The problem with shit work is that no one likes doing it, but an awful lot of people say they do.
Take a look at Twitter Lists. The idea behind Twitter Lists was that users would carefully cultivate lists on Twitter of different accounts they’re following (or not following). These could be divided into lists like Family, Friends, Coworkers, People I Find Mildly Attractive, People To Murder, People I Find Mildly Attractive And Want To Murder, and so on.
The problem is that, anecdotally, no one seems to use Lists. Twitter is filled with users who have carefully made a few lists, and then promptly forgot about them after they realized their clients don’t make it as easy to read List tweets as it is to read tweets from people you follow.
This is why I was never fascinated by Google+ and its concept of Circles. You have to go through entire sub-communities of your friends and drop them into arbitrary groupings. That sounds like shit work to me. What happens if I get really hammered with a Business Acquaintance and he becomes a Close Drinking Partner? Do I move his circles around? What happens if we hire him? Is he a Coworker and a Close Drinking Partner? The last thing I want to have to worry about is continually micromanaging another facet of life. This is important, since Google+ Circles is allegedly about privacy, and if you don’t continually cultivate your circles, you could inadvertently send out the wrong update to the wrong subset of contacts.
Facebook used to have this problem. They went through a couple, multi-year iterations of Groups. Initially — say, around 2005 or so — groups were outlets for inside jokes. Not a lot of meaningful communication happened. Then Facebook rightfully realized that they could have a real impact. They added Friend Lists, with heavy-headed suggestions to create lists for family, friends, coworkers, and so on, much akin to Google+’s circles.

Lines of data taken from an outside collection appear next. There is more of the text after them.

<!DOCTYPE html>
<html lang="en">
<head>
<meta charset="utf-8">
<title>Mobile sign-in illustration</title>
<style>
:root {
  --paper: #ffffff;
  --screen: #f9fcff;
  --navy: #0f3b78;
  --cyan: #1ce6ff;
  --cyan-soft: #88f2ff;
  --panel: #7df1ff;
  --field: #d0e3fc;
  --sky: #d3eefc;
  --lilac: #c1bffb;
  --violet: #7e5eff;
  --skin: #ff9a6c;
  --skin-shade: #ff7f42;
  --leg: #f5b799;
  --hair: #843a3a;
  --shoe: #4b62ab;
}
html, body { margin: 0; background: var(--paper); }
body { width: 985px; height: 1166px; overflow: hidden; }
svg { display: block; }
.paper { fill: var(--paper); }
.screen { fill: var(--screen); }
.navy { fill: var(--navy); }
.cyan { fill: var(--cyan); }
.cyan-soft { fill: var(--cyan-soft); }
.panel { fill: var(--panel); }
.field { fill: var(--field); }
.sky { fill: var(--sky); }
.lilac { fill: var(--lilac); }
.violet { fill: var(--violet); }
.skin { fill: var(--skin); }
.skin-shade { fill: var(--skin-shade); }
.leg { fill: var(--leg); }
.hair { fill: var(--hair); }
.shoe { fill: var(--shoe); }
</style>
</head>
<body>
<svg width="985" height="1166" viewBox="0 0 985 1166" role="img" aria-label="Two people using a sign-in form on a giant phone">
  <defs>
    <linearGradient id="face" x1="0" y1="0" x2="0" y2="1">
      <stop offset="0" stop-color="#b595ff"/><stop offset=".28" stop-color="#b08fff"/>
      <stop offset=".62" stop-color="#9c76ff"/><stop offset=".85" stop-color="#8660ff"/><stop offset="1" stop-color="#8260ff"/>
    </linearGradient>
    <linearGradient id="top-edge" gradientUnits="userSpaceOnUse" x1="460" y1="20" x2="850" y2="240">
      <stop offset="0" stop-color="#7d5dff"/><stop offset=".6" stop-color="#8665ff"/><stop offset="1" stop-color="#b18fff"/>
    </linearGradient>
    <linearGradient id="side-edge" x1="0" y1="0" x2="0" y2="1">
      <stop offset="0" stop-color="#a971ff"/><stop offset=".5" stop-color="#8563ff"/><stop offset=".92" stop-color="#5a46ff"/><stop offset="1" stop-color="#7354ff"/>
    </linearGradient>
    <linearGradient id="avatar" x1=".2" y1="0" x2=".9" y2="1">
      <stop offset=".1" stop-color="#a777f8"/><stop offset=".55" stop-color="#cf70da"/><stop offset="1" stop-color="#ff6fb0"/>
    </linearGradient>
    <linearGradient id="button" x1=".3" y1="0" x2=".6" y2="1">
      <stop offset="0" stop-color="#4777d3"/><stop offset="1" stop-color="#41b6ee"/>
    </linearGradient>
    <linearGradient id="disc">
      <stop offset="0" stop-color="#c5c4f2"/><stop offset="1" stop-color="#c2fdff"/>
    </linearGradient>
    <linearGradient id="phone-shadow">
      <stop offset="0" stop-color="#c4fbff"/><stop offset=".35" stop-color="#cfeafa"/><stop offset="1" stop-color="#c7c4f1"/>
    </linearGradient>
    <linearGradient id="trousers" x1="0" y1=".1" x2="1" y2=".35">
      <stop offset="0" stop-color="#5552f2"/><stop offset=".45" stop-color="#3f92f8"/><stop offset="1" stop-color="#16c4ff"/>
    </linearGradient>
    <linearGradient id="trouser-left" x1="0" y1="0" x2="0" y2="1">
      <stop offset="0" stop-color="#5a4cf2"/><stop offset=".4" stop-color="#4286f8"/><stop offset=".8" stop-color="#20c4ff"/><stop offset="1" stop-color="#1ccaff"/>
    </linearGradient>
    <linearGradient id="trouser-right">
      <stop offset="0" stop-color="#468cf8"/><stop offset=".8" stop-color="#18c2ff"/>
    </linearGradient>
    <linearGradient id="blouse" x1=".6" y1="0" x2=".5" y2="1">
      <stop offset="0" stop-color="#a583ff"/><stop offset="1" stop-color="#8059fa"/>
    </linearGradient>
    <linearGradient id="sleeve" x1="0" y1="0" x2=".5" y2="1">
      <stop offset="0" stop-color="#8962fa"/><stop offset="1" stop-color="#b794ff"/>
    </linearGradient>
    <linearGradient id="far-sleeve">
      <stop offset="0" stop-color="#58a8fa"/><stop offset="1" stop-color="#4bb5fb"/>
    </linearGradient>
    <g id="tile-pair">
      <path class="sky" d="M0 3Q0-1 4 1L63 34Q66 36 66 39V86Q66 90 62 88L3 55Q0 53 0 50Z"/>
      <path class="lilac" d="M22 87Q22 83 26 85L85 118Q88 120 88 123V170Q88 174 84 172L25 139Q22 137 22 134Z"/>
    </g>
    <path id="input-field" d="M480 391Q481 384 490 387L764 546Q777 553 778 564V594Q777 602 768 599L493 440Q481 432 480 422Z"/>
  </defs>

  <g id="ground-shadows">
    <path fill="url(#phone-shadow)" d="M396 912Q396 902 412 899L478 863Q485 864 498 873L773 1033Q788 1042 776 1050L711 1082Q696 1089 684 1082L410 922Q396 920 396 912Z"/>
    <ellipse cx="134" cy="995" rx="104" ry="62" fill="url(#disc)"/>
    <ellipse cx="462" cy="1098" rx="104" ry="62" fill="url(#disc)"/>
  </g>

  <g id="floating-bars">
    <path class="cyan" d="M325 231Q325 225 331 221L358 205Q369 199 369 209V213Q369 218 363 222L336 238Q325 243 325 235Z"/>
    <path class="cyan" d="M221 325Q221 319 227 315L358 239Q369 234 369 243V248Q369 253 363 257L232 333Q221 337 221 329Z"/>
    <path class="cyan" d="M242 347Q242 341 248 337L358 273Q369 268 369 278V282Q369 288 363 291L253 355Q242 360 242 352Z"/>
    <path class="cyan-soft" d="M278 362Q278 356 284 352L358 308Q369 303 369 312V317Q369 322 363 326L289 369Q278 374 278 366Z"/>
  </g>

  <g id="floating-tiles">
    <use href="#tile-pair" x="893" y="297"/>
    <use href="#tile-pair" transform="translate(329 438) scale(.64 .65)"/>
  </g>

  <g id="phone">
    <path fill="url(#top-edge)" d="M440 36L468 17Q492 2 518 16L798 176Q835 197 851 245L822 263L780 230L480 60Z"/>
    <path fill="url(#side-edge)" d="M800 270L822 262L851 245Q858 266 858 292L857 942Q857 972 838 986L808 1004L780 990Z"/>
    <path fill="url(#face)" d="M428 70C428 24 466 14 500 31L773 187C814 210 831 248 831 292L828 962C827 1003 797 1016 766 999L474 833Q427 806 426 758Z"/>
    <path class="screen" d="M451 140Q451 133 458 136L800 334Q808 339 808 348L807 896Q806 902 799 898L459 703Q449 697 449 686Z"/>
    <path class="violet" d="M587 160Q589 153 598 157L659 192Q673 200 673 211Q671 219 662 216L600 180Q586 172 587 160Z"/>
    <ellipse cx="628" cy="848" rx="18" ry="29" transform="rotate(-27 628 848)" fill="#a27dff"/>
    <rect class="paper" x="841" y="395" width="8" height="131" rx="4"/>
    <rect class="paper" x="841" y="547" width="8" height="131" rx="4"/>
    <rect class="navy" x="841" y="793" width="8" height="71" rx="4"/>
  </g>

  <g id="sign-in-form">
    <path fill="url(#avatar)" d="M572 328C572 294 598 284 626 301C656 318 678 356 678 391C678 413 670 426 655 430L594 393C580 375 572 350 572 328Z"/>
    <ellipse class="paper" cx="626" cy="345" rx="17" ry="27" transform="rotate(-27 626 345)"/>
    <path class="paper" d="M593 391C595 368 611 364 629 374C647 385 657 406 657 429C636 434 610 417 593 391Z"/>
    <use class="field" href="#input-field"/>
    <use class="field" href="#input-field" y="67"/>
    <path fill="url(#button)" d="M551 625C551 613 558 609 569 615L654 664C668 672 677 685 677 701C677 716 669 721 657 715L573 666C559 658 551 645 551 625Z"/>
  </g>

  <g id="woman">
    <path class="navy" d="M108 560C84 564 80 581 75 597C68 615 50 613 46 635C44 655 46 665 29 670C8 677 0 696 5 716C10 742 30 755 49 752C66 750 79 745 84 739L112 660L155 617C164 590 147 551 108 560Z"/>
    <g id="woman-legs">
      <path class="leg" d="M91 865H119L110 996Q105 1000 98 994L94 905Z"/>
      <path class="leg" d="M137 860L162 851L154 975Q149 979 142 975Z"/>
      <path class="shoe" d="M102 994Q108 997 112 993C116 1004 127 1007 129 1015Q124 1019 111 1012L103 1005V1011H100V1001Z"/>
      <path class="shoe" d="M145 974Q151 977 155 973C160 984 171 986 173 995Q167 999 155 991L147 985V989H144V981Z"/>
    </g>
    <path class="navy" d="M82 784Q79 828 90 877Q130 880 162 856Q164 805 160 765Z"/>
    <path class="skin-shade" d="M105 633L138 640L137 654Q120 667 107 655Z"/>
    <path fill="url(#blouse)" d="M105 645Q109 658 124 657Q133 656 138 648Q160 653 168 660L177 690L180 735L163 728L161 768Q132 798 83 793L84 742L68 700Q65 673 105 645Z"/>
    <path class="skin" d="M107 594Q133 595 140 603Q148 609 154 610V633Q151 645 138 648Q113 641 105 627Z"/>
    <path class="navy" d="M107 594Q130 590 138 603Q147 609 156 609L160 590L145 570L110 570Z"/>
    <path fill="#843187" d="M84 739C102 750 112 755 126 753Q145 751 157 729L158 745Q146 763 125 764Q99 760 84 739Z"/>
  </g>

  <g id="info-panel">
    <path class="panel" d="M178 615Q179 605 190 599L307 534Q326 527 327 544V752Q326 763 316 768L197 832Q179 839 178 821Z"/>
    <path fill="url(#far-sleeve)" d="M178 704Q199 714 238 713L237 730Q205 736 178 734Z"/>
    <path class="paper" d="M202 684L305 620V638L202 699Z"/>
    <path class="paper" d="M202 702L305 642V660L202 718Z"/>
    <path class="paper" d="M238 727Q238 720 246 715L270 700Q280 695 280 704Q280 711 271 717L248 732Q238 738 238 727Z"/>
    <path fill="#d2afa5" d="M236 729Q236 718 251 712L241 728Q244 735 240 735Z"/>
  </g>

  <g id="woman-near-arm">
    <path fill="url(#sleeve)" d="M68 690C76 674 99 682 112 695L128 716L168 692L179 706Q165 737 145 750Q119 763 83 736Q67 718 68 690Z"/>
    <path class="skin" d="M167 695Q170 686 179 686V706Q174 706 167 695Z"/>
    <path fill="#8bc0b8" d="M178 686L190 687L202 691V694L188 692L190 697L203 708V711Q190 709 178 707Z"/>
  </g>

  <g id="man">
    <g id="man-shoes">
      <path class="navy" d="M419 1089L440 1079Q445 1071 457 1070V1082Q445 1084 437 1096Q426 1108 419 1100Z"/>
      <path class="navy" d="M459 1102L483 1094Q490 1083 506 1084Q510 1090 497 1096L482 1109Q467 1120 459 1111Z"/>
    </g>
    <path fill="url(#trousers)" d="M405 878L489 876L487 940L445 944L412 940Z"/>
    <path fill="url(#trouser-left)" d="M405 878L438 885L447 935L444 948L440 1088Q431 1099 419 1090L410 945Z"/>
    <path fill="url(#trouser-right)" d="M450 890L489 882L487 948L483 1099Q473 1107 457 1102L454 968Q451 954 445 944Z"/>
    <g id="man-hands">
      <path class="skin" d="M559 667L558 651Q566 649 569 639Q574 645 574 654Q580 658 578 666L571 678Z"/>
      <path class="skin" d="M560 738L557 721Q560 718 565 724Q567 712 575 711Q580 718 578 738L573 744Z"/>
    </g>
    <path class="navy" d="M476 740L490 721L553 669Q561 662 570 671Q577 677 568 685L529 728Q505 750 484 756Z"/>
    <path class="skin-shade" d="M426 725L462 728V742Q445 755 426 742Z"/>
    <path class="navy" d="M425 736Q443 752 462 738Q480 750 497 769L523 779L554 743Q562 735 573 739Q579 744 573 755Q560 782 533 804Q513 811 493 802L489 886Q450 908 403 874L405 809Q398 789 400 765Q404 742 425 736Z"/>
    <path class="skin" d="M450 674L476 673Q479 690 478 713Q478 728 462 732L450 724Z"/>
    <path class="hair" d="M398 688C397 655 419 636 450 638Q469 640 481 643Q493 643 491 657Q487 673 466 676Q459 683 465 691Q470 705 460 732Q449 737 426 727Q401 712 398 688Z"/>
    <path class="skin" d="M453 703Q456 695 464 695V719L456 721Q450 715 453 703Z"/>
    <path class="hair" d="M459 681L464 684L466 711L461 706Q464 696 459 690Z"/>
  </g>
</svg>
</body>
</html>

Recently they revamped Groups and their whole privacy permission structure. Today, Facebook can anticipate most of what you want to do:
I get to decide whether to send this status out to close friends, my work network, my school, whoever I want. And I don’t need to set those groups up. They already know who’s in my work network, who went to school with me, and who lives where I live. Your product handles the smart work, and I won’t have to do the shit work.
This doesn’t work for all features in all products, of course. A stranger could join my college network, friend me, get me to accept the friend request, and then see statuses directed at my classmates. That seems unlikely, though. More often than not, letting your app handle the shit work is going to be better than letting your users handle it.
Some people still like shit work. They can spend an hour moving Twitter accounts to special Lists, and then at the end of it look back and say “Boy, I spent an hour doing this. I really accomplished a lot today!” You didn’t. You did shit work.
One of my favorite posts is Merlin Mann’s Mud Rooms, Red Letters, and Real Priorities. His main point is that adding an assortment of labels, tags, and priorities to your email inbox only serves to give you the illusion of getting work done. Either something is important, or it isn’t. You don’t need five levels of priorities to decide that, and spending time categorizing isn’t real work.
The same is true in any product. We need to get out of this idea that the act of spending time on a project means that you spent your time wisely. Sometimes you’re just wasting your time.
I used to carefully craft a bunch of buddy lists in my instant messenger. Friends From Home, College Friends, Bay Area Friends, Work, Previous Work, Current Work… it kept growing and growing until I suddenly realized how fruitless it was for me. Then I merged everyone into one big group called “Humans”.
Simplify. Don’t give your users the shit work.